#4: Just About Everyone in Sons and Lovers
It might be a bit hyperbolic to say everyone in D.H. Lawrence’s breakout novel is involved in unhealthy relationships—but just a bit.
To this point, we’ve pretty much been discussing unhealthy relationships of the romantic variety, but there plenty of paternal or platonic relationship types, all of which may sour as well.
Lawrence’s novel centers on the Morels, a working-class family in Northern England. Mr. Morel has a violent temper—to say the least—and sadly, like Othello, he acts on it, abusing Mrs. Morel, verbally and otherwise, after which he feels remorse and attempts to apologize with presents.

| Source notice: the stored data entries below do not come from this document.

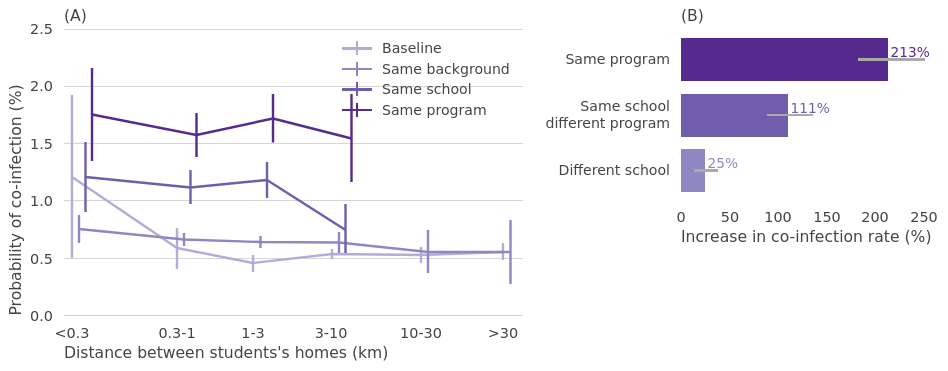
<!DOCTYPE html>
<html lang="en">
<head>
<meta charset="utf-8">
<title>Co-infection by distance and school</title>
<style>
:root {
  --ink: #444;
  --grid: #d6d6d6;
  --error: #a9a9a9;
  --baseline: #b1add6;
  --background: #8e87c1;
  --school: #705dab;
  --program: #562a8e;
}
* { box-sizing: border-box; margin: 0; padding: 0; }
body { background: #fff; overflow: hidden; }
.figure {
  position: relative; width: 948px; height: 371px; overflow: hidden; background: #fff;
  color: var(--ink); font: 14.1px/18px "DejaVu Sans", Verdana, sans-serif; white-space: nowrap;
}
.panel { position: absolute; top: 0; height: 371px; }
.panel-distance { left: 0; width: 530px; }
.panel-rate { left: 530px; width: 418px; }
.panel h2, .axis-title { position: absolute; font-size: 15.6px; font-weight: 400; line-height: 20px; }
.panel h2 { top: 6px; }
.panel-distance h2, .x-title { left: 64px; }
.panel-rate h2, .rate-title { left: 151px; }
.x-title { top: 343px; }
.rate-title { top: 227px; }
.y-title { left: 16px; top: 200px; transform: translate(-50%, -50%) rotate(-90deg); }

.plot { position: absolute; left: 0; top: 0; }
.plot path { fill: none; stroke-width: 2.4; stroke-linejoin: round; }
.grid-lines { stroke: var(--grid); stroke-width: 1; }
.baseline { stroke: var(--baseline); color: var(--baseline); }
.background { stroke: var(--background); color: var(--background); }
.school { stroke: var(--school); color: var(--school); }
.program { stroke: var(--program); color: var(--program); }

.y-ticks {
  position: absolute; left: 0; top: 20px; width: 53px; height: 305px; list-style: none;
  display: flex; flex-direction: column; justify-content: space-between; text-align: right; font-size: 14.4px;
}
.ticks { list-style: none; font-size: 14.4px; }
.ticks li { position: absolute; left: var(--x); transform: translateX(-50%); }
.distance-ticks li { top: 324px; }
.rate-ticks li { top: 208px; }

.legend { position: absolute; left: 342px; top: 38px; list-style: none; display: grid; grid-auto-rows: 20.6px; }
.legend li { display: flex; align-items: center; gap: 10px; }
.legend span { color: var(--ink); }
.key { position: relative; width: 30px; height: 14px; }
.key::before, .key::after { content: ""; position: absolute; background: currentColor; }
.key::before { left: 0; top: 6px; width: 30px; height: 2.4px; }
.key::after { left: 14px; top: 0; width: 2.4px; height: 14px; }

.bars {
  position: absolute; left: 0; top: 38px; width: 418px;
  display: grid; grid-template-columns: 140px 1fr; grid-auto-rows: 43px; gap: 12.5px 11px; align-items: center;
}
.bar-name { text-align: right; line-height: 17px; }
.track { position: relative; height: 43px; }
.bar { width: var(--value); height: 43px; background: currentColor; }
.error { position: absolute; left: var(--from); top: 20px; width: var(--span); height: 2.5px; background: var(--error); }
.value { position: absolute; left: calc(var(--value) + 2.5px); top: 5px; font-size: 13.7px; }
</style>
</head>
<body>
<main class="figure">
  <section class="panel panel-distance">
    <h2>(A)</h2>
    <svg class="plot" width="530" height="371" viewBox="0 0 530 371" role="img" aria-label="Probability of co-infection by distance between homes">
      <path class="grid-lines" style="stroke-width:1" d="M64 29.5H523M64 86.5H523M64 143.5H523M64 200.5H523M64 258.5H523M64 315.5H523"/>
      <g class="baseline">
        <path d="M72 177L177 248L253 263L332 254L421 255L503 252"/>
        <path d="M72 95V258M177 228V269M253 255V272M332 249V259M421 247V263M503 243V260"/>
      </g>
      <g class="background">
        <path d="M79 229L184 239.5L260.500 242L339 242.500L428 252L510.500 252"/>
        <path d="M79 215V243M184 233V246M260.500 236V248M339 232V253M428 230V273M510.500 220V284"/>
      </g>
      <g class="school">
        <path d="M85.500 177L190.500 187.500L267 180L345.500 230"/>
        <path d="M85.500 142V212M190.500 170V204M267 162V198M345.500 204V253"/>
      </g>
      <g class="program">
        <path d="M92 114.500L196.500 135L273 118.500L351.500 138.500"/>
        <path d="M92 68V161M196.500 113V157M273 94V142.500M351.500 94V182"/>
      </g>
    </svg>
    <ul class="y-ticks"><li>2.5</li><li>2.0</li><li>1.5</li><li>1.0</li><li>0.5</li><li>0.0</li></ul>
    <ul class="ticks distance-ticks">
      <li style="--x:72px">&lt;0.3</li>
      <li style="--x:177px">0.3-1</li>
      <li style="--x:253px">1-3</li>
      <li style="--x:331px">3-10</li>
      <li style="--x:421px">10-30</li>
      <li style="--x:503px">&gt;30</li>
    </ul>
    <ul class="legend">
      <li class="baseline"><i class="key"></i><span>Baseline</span></li>
      <li class="background"><i class="key"></i><span>Same background</span></li>
      <li class="school"><i class="key"></i><span>Same school</span></li>
      <li class="program"><i class="key"></i><span>Same program</span></li>
    </ul>
    <p class="axis-title y-title">Probability of co-infection (%)</p>
    <p class="axis-title x-title">Distance between students's homes (km)</p>
  </section>

  <section class="panel panel-rate">
    <h2>(B)</h2>
    <div class="bars">
      <p class="bar-name">Same program</p>
      <div class="track program" style="--value:207px;--from:177px;--span:67px">
        <div class="bar"></div><i class="error"></i><span class="value">213%</span>
      </div>
      <p class="bar-name">Same school<br>different program</p>
      <div class="track school" style="--value:107px;--from:86px;--span:46px">
        <div class="bar"></div><i class="error"></i><span class="value">111%</span>
      </div>
      <p class="bar-name">Different school</p>
      <div class="track background" style="--value:24px;--from:13px;--span:24px">
        <div class="bar"></div><i class="error"></i><span class="value">25%</span>
      </div>
    </div>
    <ul class="ticks rate-ticks">
      <li style="--x:151px">0</li>
      <li style="--x:200px">50</li>
      <li style="--x:248px">100</li>
      <li style="--x:297px">150</li>
      <li style="--x:345px">200</li>
      <li style="--x:394px">250</li>
    </ul>
    <p class="axis-title rate-title">Increase in co-infection rate (%)</p>
  </section>
</main>
</body>
</html>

This happens repeatedly—and this is as big a red flag as there is as far as unhealthy relationships go. Abuse—especially physical abuse—shouldn’t have to be tolerated in a relationship even once. Repeatedly? That’s a relationship that needs to end.
All too often trying to “make up for it” or insisting, as Mr. Morel does, that the abuser “really loves” the abused party causes the latter to stay, with disastrous results. If you happen to be in an abusive relationship, or feel afraid and unsure of what to do, call the National Domestic Abuse Hotline at 1-800-799-7233 for help.
Then there’s our protagonist Paul, his brother William, and all the unhealthy relationships they enter into. Paul is a real “momma’s boy” in the sense that he and his mother have an incredibly close bond, one that is both a great strength and tragic obstacle in both their happiness.
No woman ever seems fully satisfactory for Mrs. Morel when it comes to her Paul and his brother, William—not William’s spendthrift wife, not Paul’s first love Miriam, and not his second crush, Clara. Paul is constantly trying to forge a connection with first Miriam and then Clara, and being a young man (and a D.H. Lawrence character) he naturally thinks sex is the way to do it. He pressures Miriam physically, and clashes with Clara’s feminist beliefs—all while constantly falling back on his mother meaning, after her death, Paul is left alone.
This is one of modern literature’s great unhealthy parental relationships, and it’s between a son and mother—and a loving one at that.
From a parenting perspective, Mrs. Morel is too controlling and certainly too unwilling to let her sons grow up and leave her, in part because she lives vicariously through them as a result of her own failed marriage.
Paul, in turn, wants to be a good boyfriend to first Miriam and then Clara, but he’s too forceful with the former, not able to fully connect with the latter, and on the whole suffers from having an overly-involved mother, one who’s simultaneously supportive of him yet always interjecting herself and disapproving of her potential girlfriends.
Even in the best of parent/child relationships, boundaries are key, lest unhealthy relationships arise, as they do with Paul and Mrs. Morel.